> [PROBLEM TO WORK ON]:
Write the records below out again word for word, with the pictures removed.

------ THE RECORDS ------

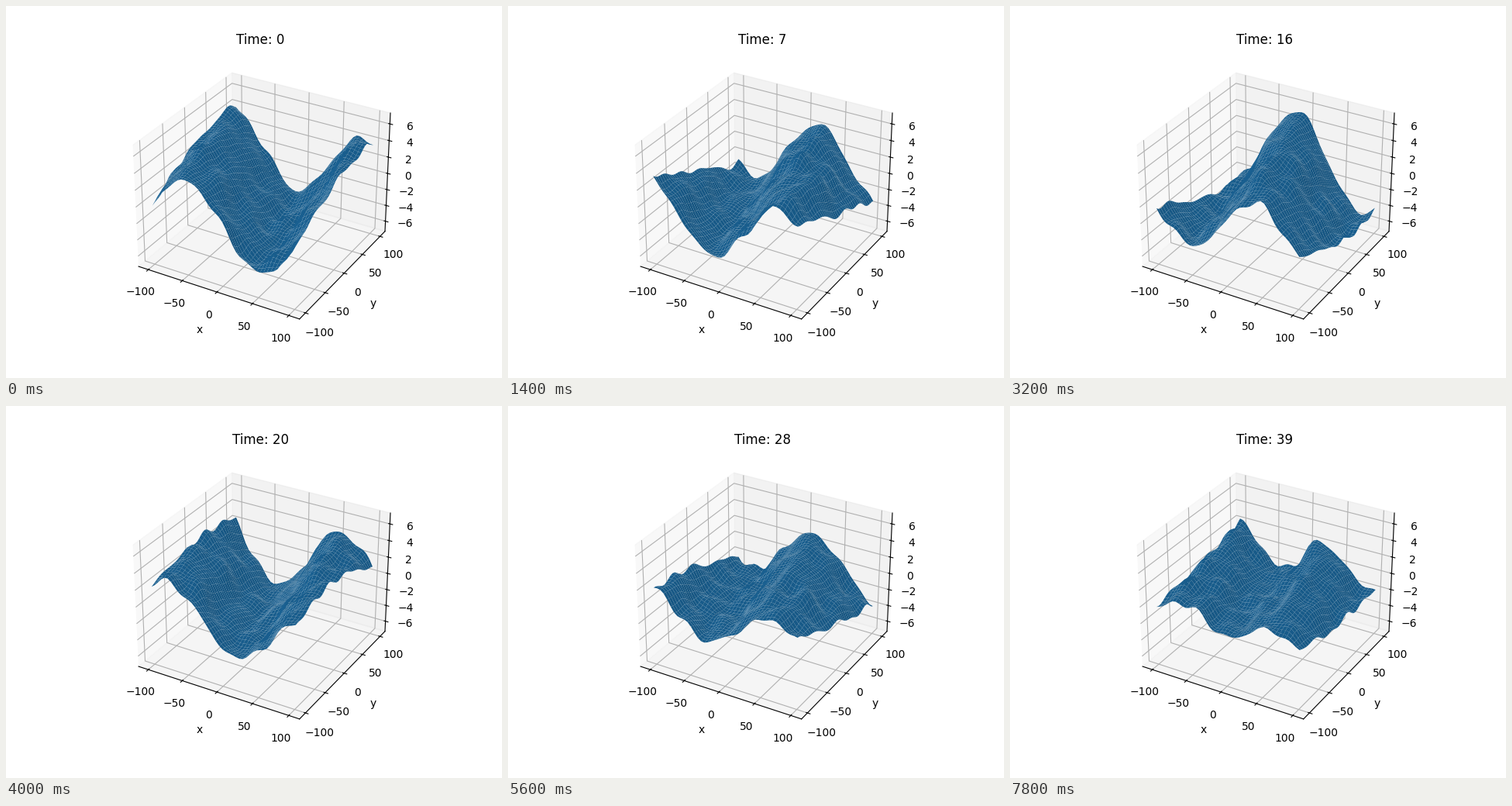
A matplotlib script for the animation above (8 s loop, 640 px wide and 480 px high).

```python
import numpy as np
import matplotlib.pyplot as plt
from matplotlib.animation import FuncAnimation

FRAMES, INTERVAL = 40, 200
SIZE = 100       # half width of the sea patch
SLANT = 0.3      # phase lag of the back edge, in turns
GRAVITY = 9.81

# Main swell: time, turns at the front edge, wavelength, front and back height
SWELL = np.array([
    (0, -.25, 198, 4.1, 4.3),
    (3, .08, 195, 3.8, 4.6),
    (10, .645, 195, 4.0, 4.0),
    (16, 1.22, 190, 3.6, 5.1),
    (24, 1.985, 188, 2.9, 3.5),
    (33, 2.84, 165, 1.7, 2.6),
    (39, 3.51, 130, 1.1, 2.2),
])

side = np.linspace(-SIZE, SIZE, 43)
X, Y = np.meshgrid(side, side)
DEPTH = (Y + SIZE) / (2 * SIZE)  # 0 at the front edge, 1 at the back

# Short waves: wave number, heading and phase
rng = np.random.default_rng(4)
ripples = list(zip(rng.uniform(.08, .2, 16),
                   rng.normal(.3, .6, 16),
                   rng.uniform(0, 2 * np.pi, 16)))


def swell(t):
    turns, length, front, back = (
        np.interp(t, SWELL[:, 0], col) for col in SWELL.T[1:])
    height = front + (back - front) * DEPTH
    return height * np.cos(2 * np.pi * (X / length - turns + SLANT * DEPTH))


def ripple(t, k, heading, phase):
    along = X * np.cos(heading) + Y * np.sin(heading)
    return .1 * np.cos(k * along - np.sqrt(GRAVITY * k) * t + phase)


def sea(t):
    return swell(t) + sum(ripple(t, *r) for r in ripples)


fig = plt.figure(figsize=(6.4, 4.8), dpi=100)
ax = fig.add_subplot(projection="3d")
ax.set_xlim(-114.58, 114.58)
ax.set_ylim(-114.58, 114.58)
ax.set_zlim(-7.29, 7.29)
ax.set_xlabel("x")
ax.set_ylabel("y")


def update(t):
    for surface in list(ax.collections):
        surface.remove()
    ax.plot_surface(X, Y, sea(t), color="C0", rstride=1, cstride=1)
    ax.set_title(f"Time: {t}")


anim = FuncAnimation(fig, update, frames=FRAMES, interval=INTERVAL,
                     repeat=True, repeat_delay=0)
plt.show()
```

------

> [FINAL ANSWER]:
A matplotlib script for the animation above (8 s loop, 640 px wide and 480 px high).

```python
import numpy as np
import matplotlib.pyplot as plt
from matplotlib.animation import FuncAnimation

FRAMES, INTERVAL = 40, 200
SIZE = 100       # half width of the sea patch
SLANT = 0.3      # phase lag of the back edge, in turns
GRAVITY = 9.81

# Main swell: time, turns at the front edge, wavelength, front and back height
SWELL = np.array([
    (0, -.25, 198, 4.1, 4.3),
    (3, .08, 195, 3.8, 4.6),
    (10, .645, 195, 4.0, 4.0),
    (16, 1.22, 190, 3.6, 5.1),
    (24, 1.985, 188, 2.9, 3.5),
    (33, 2.84, 165, 1.7, 2.6),
    (39, 3.51, 130, 1.1, 2.2),
])

side = np.linspace(-SIZE, SIZE, 43)
X, Y = np.meshgrid(side, side)
DEPTH = (Y + SIZE) / (2 * SIZE)  # 0 at the front edge, 1 at the back

# Short waves: wave number, heading and phase
rng = np.random.default_rng(4)
ripples = list(zip(rng.uniform(.08, .2, 16),
                   rng.normal(.3, .6, 16),
                   rng.uniform(0, 2 * np.pi, 16)))


def swell(t):
    turns, length, front, back = (
        np.interp(t, SWELL[:, 0], col) for col in SWELL.T[1:])
    height = front + (back - front) * DEPTH
    return height * np.cos(2 * np.pi * (X / length - turns + SLANT * DEPTH))


def ripple(t, k, heading, phase):
    along = X * np.cos(heading) + Y * np.sin(heading)
    return .1 * np.cos(k * along - np.sqrt(GRAVITY * k) * t + phase)


def sea(t):
    return swell(t) + sum(ripple(t, *r) for r in ripples)


fig = plt.figure(figsize=(6.4, 4.8), dpi=100)
ax = fig.add_subplot(projection="3d")
ax.set_xlim(-114.58, 114.58)
ax.set_ylim(-114.58, 114.58)
ax.set_zlim(-7.29, 7.29)
ax.set_xlabel("x")
ax.set_ylabel("y")


def update(t):
    for surface in list(ax.collections):
        surface.remove()
    ax.plot_surface(X, Y, sea(t), color="C0", rstride=1, cstride=1)
    ax.set_title(f"Time: {t}")


anim = FuncAnimation(fig, update, frames=FRAMES, interval=INTERVAL,
                     repeat=True, repeat_delay=0)
plt.show()
```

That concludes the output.